_WHAT YOU WILL DO_.
Determine how many lines in these records hold "cards". Only the number is wanted.

_EXTRACTED MATERIAL_.

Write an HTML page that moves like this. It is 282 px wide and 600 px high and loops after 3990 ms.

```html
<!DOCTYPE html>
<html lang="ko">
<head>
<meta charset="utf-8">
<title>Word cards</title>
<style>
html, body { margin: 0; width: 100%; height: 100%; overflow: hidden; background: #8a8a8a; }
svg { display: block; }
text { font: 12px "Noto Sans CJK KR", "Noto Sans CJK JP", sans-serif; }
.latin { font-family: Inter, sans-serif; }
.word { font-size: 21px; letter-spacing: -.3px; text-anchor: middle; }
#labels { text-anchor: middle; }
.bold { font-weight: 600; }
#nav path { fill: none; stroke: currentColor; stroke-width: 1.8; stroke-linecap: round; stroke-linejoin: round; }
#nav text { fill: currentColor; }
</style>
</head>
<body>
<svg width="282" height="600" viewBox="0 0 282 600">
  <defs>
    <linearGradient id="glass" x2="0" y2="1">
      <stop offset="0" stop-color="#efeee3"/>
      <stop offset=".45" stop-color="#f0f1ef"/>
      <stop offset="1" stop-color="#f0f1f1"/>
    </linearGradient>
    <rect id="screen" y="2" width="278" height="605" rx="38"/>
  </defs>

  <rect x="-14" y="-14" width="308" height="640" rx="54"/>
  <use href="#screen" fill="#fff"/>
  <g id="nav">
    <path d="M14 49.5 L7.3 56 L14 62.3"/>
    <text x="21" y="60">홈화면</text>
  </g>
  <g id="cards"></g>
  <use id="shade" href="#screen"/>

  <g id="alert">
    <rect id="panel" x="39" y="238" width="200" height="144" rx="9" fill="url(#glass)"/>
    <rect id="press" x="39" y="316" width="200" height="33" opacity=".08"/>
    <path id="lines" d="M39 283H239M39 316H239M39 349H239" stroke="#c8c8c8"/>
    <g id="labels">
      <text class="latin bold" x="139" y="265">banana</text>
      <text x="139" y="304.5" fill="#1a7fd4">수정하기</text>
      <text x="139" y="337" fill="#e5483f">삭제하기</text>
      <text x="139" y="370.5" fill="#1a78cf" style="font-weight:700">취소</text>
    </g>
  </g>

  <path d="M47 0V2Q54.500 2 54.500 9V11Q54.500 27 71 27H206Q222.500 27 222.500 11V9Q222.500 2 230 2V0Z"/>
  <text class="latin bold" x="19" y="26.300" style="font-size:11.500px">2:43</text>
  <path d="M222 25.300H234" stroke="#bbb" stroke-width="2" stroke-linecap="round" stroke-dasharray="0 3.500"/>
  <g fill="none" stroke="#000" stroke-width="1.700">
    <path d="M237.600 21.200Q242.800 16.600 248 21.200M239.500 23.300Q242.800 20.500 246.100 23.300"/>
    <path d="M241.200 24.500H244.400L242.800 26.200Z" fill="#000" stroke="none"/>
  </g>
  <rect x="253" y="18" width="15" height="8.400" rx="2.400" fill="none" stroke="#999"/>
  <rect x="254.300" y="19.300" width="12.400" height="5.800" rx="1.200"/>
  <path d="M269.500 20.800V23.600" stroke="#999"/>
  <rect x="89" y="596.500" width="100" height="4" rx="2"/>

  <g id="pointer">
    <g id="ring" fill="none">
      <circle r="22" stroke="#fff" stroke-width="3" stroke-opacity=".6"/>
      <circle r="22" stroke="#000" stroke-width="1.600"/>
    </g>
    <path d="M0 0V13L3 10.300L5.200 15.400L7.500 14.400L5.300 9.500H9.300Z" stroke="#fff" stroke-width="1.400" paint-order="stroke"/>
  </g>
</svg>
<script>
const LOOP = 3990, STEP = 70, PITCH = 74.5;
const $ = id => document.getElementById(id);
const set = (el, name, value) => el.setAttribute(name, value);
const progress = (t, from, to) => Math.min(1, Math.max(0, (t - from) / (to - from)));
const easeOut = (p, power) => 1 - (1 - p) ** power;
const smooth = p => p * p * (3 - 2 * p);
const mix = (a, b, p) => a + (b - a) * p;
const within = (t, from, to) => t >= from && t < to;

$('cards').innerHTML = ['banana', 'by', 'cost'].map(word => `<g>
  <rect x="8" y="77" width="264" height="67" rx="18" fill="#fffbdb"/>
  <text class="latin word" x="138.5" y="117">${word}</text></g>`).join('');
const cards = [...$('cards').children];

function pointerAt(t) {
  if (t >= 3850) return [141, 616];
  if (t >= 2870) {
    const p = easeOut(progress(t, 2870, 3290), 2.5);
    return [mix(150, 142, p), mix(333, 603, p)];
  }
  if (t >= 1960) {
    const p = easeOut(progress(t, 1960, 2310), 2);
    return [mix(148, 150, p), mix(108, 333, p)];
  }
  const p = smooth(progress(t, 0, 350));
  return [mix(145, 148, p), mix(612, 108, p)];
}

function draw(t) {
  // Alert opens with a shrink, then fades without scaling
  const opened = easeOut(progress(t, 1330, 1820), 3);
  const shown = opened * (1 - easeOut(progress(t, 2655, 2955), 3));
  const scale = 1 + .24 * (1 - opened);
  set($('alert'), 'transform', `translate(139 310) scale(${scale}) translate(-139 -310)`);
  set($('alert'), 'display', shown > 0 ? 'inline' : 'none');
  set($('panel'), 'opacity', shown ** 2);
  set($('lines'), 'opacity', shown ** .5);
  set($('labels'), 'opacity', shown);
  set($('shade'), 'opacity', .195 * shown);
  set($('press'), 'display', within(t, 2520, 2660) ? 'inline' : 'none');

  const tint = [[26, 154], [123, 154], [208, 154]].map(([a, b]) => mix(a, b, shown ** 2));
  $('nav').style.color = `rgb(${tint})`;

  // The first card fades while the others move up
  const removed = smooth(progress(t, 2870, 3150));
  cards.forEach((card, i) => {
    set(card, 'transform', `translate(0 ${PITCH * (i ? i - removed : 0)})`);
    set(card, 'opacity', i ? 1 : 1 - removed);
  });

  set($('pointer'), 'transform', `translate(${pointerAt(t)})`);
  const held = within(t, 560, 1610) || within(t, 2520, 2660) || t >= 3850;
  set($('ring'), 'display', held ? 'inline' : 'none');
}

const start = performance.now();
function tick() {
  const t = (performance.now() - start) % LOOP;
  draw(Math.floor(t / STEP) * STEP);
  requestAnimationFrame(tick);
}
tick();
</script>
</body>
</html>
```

_WRITTEN SOLUTION_.
5